→ **Required work**
In the listing below, look for "height" and copy every line that has it.
Extracted records START
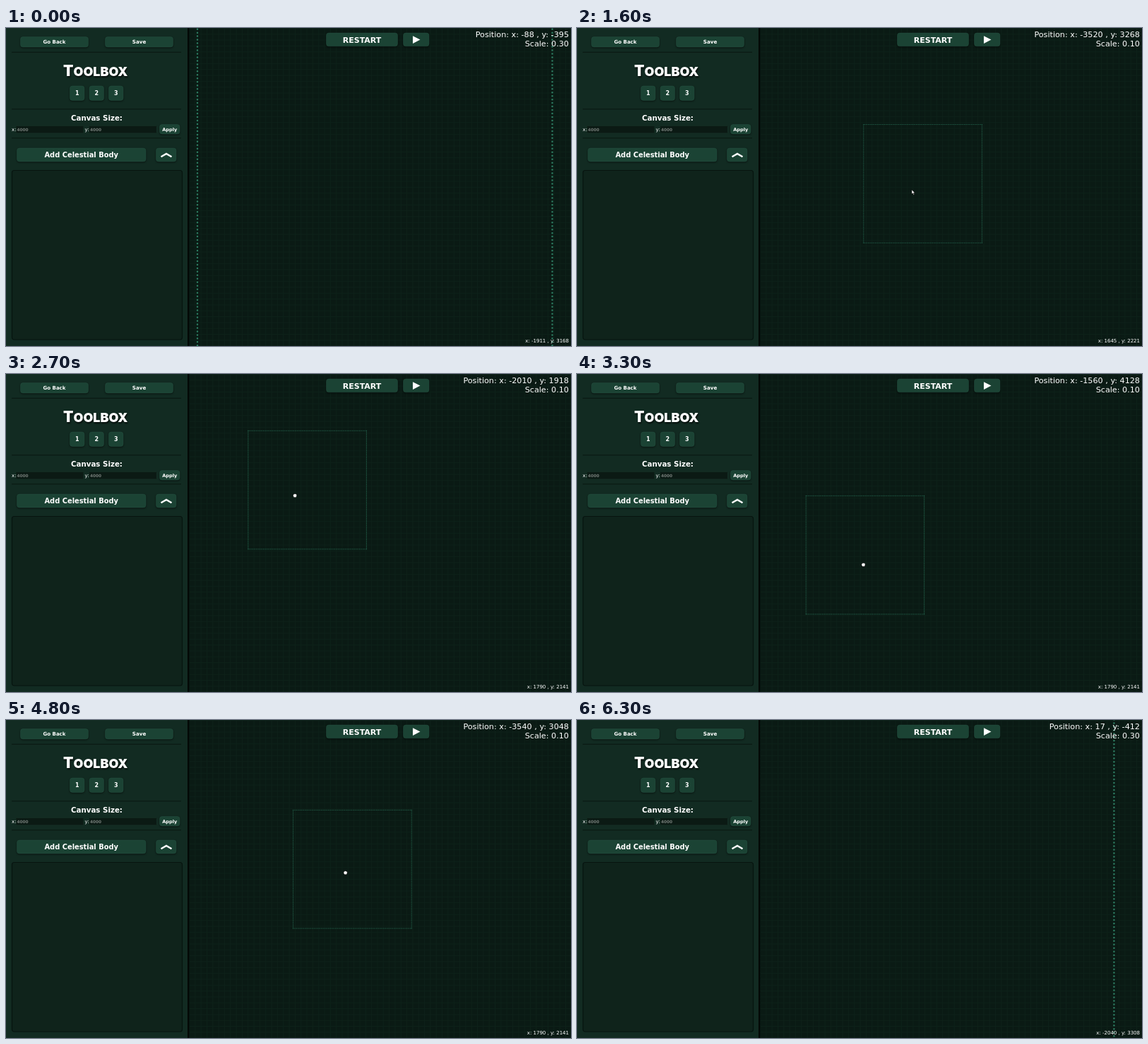
Write an HTML page that moves like this. It is 800 px wide and 450 px high and loops after 7.6 s.

```html
<!DOCTYPE html>
<html lang="en">
<head>
<meta charset="utf-8">
<title>Toolbox</title>
<style>
  html, body { margin: 0; width: 100%; height: 100%; overflow: hidden; background: #0a1a14; }
  #stage { position: relative; width: 800px; height: 450px; overflow: hidden; background: #0a1a14; }
  #grid {
    position: absolute; inset: 0 0 0 259px;
    background-image:
      linear-gradient(90deg, #0d2119 1px, transparent 1px),
      linear-gradient(#0d2119 1px, transparent 1px);
    background-size: 8.333px 8.333px;
  }
  #world {
    position: absolute; left: 0; top: 0; width: 4000px; height: 4000px;
    border: 20px dotted #2d7d62; transform-origin: 0 0;
  }
  svg { position: absolute; left: 0; top: 0; }
  text { font-family: "DejaVu Sans", sans-serif; fill: #fff; }
  .mid { text-anchor: middle; font-weight: bold; }
  .end { text-anchor: end; }
  .title { font-family: Inter, sans-serif; font-weight: 900; text-shadow: 1px 2px 2px #000a; }
  .btn rect { fill: #1b4334; stroke: #28584680; stroke-width: .8; filter: drop-shadow(0 1.2px 1px #0009); }
  .field { fill: #0b1a14; stroke: #1a362b; stroke-width: .6; }
  .hint { font-size: 5.8px; font-weight: bold; fill: #757d79; }
  .rule { stroke: #091711; stroke-width: 1; }
  .cursor { fill: #fff; stroke: #000; stroke-width: .6; stroke-linejoin: round; }
</style>
</head>
<body>
<div id="stage">
  <div id="grid"></div>
  <div id="world"></div>
  <svg width="800" height="450" viewBox="0 0 800 450">
    <rect width="257" height="450" fill="#122b22"/>
    <rect x="257" width="2.5" height="450" fill="#030906"/>
    <path class="rule" d="M8 34.3H248M8 114.8H248M8 155.8H248"/>
    <rect x="8.5" y="201.5" width="241" height="239.5" rx="3" fill="#0f231b" stroke="#07140f" stroke-width="1.2"/>
    <g id="buttons"></g>
    <text class="title" x="81" y="67.5" font-size="21">T<tspan font-size="18">OOLBOX</tspan></text>
    <text class="mid" x="128.5" y="131" font-size="10.25">Canvas Size:</text>
    <rect class="field" x="14" y="138.3" width="96" height="10.6" rx="1"/>
    <rect class="field" x="117.5" y="138.3" width="96" height="10.6" rx="1"/>
    <text x="8" y="146" font-size="7">x:</text>
    <text x="111.5" y="146" font-size="7">y:</text>
    <text class="hint" x="15.5" y="145.8">4000</text>
    <text class="hint" x="119" y="145.8">4000</text>
    <path d="M219.5 182.2L227 178L234.5 182.2" fill="none" stroke="#fff" stroke-width="2.4"/>
    <path d="M576 11.2L586.5 16.6L576 22Z" fill="#fff"/>
    <text id="place" class="end" x="797" y="13.4" font-size="11.2"></text>
    <text id="zoom" class="end" x="797" y="25.8" font-size="11.2"></text>
    <text id="mouse" class="end" x="797" y="445.2" font-size="7"></text>
    <g id="pointer">
      <path id="arrow" class="cursor" d="M0 0V6.4L1.5 5.1L2.6 7.5L3.7 7L2.6 4.7H4.6Z"/>
      <path id="hand" class="cursor" d="M-2.3 -1.2Q-1.8 -2.7 -.9 -2.3Q0 -3 .7 -2.3Q1.8 -2.5 2.4 -1.4Q3 .4 2 1.5L1.7 2.6H-1.3L-2.6 .9Q-3 -.4 -2.3 -1.2Z"/>
    </g>
  </svg>
</div>
<script>
const LOOP = 7600, STEP = 100;
const GRAB = 1800, DROP = 5000;
const LEFT = 258.75;
const $ = id => document.getElementById(id);

// x, y, width, height, label, font size, baseline
const buttons = [
  [20.5, 12.5, 96, 14.5, "Go Back", 7, 22.4],
  [140.5, 12.5, 96, 14.5, "Save", 7.2, 22.4],
  [90.5, 82, 20.5, 20.5, "1", 8, 95],
  [118, 82, 20.5, 20.5, "2", 8, 95],
  [145.5, 82, 20.5, 20.5, "3", 8, 95],
  [217.5, 136.5, 28.5, 13.5, "Apply", 6.6, 145.6],
  [15.5, 170, 182.5, 19, "Add Celestial Body", 9.9, 183.2],
  [212.5, 170, 28.5, 19],
  [453.5, 7, 101, 18.8, "RESTART", 11, 20.5],
  [562.5, 7, 36.5, 18.8]
];
$("buttons").innerHTML = buttons.map(([x, y, w, h, label, size, base]) =>
  `<g class="btn"><rect x="${x}" y="${y}" width="${w}" height="${h}" rx="3.5"/>` +
  (label ? `<text class="mid" x="${x + w / 2}" y="${base}" font-size="${size}">${label}</text>` : "") +
  "</g>").join("");

// Rows of time, x, y
const drag = [
  [1800, -3520, 3268], [2200, -3900, 2100], [2500, -2900, 1560], [2700, -2010, 1918],
  [2950, -1100, 2350], [3300, -1560, 4128], [3450, -2500, 4700], [3700, -4500, 4300],
  [3900, -5240, 3398], [4150, -4700, 2300], [4350, -3200, 2100], [4550, -2850, 2750],
  [4800, -3540, 3048], [4900, -3530, 3048]
];
const enter = [
  [0, 30.875, 346.625], [300, 190, 290], [700, 470, 233], [900, 473.25, 228.9],
  [1500, 473.25, 228.9], [1600, 473.96, 228.71], [1800, 480, 225.4]
];
const leave = [
  [5000, 480.42, 216.21], [5500, 480.42, 216.21], [5700, 330, 265], [5900, 106, 330],
  [6000, 75, 341], [6100, 50, 348], [6200, 31, 354], [6300, 1.67, 362]
];

// Smooth curve through the rows without overshoot
function curve(rows, t, c) {
  const last = rows.length - 1;
  if (t <= rows[0][0]) return rows[0][c];
  if (t >= rows[last][0]) return rows[last][c];
  const i = rows.findIndex(r => r[0] > t) - 1;
  const slope = k => (rows[k + 1][c] - rows[k][c]) / (rows[k + 1][0] - rows[k][0]);
  const tangent = k => {
    if (k === 0 || k === last) return 0;
    const a = slope(k - 1), b = slope(k);
    return a * b > 0 ? 2 * a * b / (a + b) : 0;
  };
  const h = rows[i + 1][0] - rows[i][0], u = (t - rows[i][0]) / h;
  const p = rows[i][c], q = rows[i + 1][c], v = 1 - u;
  return v * v * (1 + 2 * u) * p + u * u * (3 - 2 * u) * q
    + h * u * v * (v * tangent(i) - u * tangent(i + 1));
}
const at = (rows, t) => [curve(rows, t, 1), curve(rows, t, 2)];

function scaleAt(t) {
  const wheel = from => Math.min(4, Math.max(0, Math.floor((t - from) / STEP) + 1));
  return 0.3 - 0.05 * wheel(1000) + 0.05 * wheel(5200);
}

function draw(now) {
  const t = Math.floor((now % LOOP) / STEP) * STEP;
  const scale = scaleAt(t), k = scale / 0.24 * 0.1;
  const held = t >= GRAB && t < DROP;

  // Zooming keeps the world point under the mouse in place
  const [wx, wy] = t < 3000 ? [1628, 2226] : [1790, 2142];
  const [bx, by] = at(drag, t);
  const px = Math.round(bx / 10) * 10, py = Math.round((by - 8) / 10) * 10 + 8;
  const x = wx - (wx - px) * 0.1 / scale;
  const y = (py + wy) * 0.1 / scale - wy;
  const ox = LEFT - x * k, oy = y * k;

  let mx, my, tx = 1790, ty = 2141;
  if (held) {
    const [ax, ay] = at(drag, t + 43);
    mx = LEFT + (tx - ax) / 24;
    my = (ty + ay) / 24;
  } else {
    [mx, my] = at(t < GRAB ? enter : leave, t);
    tx = Math.round((mx - ox) / k);
    ty = Math.round((my - oy) / k);
  }

  $("world").style.transform = `translate(${ox}px, ${oy}px) scale(${k})`;
  $("place").textContent = `Position: x: ${Math.round(x)} , y: ${Math.round(y)}`;
  $("zoom").textContent = `Scale: ${scale.toFixed(2)}`;
  $("mouse").textContent = `x: ${tx} , y: ${ty}`;
  $("pointer").setAttribute("transform", `translate(${mx} ${my})`);
  $("pointer").style.display = t >= 100 && t < 6300 ? "" : "none";
  $("arrow").style.display = held ? "none" : "";
  $("hand").style.display = held ? "" : "none";
}

const start = performance.now();
function tick() {
  draw(performance.now() - start);
  requestAnimationFrame(tick);
}
tick();
</script>
</body>
</html>
```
Extracted records END
→ **Expected answer**
  html, body { margin: 0; width: 100%; height: 100%; overflow: hidden; background: #0a1a14; }
  #stage { position: relative; width: 800px; height: 450px; overflow: hidden; background: #0a1a14; }
    position: absolute; left: 0; top: 0; width: 4000px; height: 4000px;
  <svg width="800" height="450" viewBox="0 0 800 450">
    <rect width="257" height="450" fill="#122b22"/>
    <rect x="257" width="2.5" height="450" fill="#030906"/>
    <rect x="8.5" y="201.5" width="241" height="239.5" rx="3" fill="#0f231b" stroke="#07140f" stroke-width="1.2"/>
    <rect class="field" x="14" y="138.3" width="96" height="10.6" rx="1"/>
    <rect class="field" x="117.5" y="138.3" width="96" height="10.6" rx="1"/>
// x, y, width, height, label, font size, baseline
  `<g class="btn"><rect x="${x}" y="${y}" width="${w}" height="${h}" rx="3.5"/>` +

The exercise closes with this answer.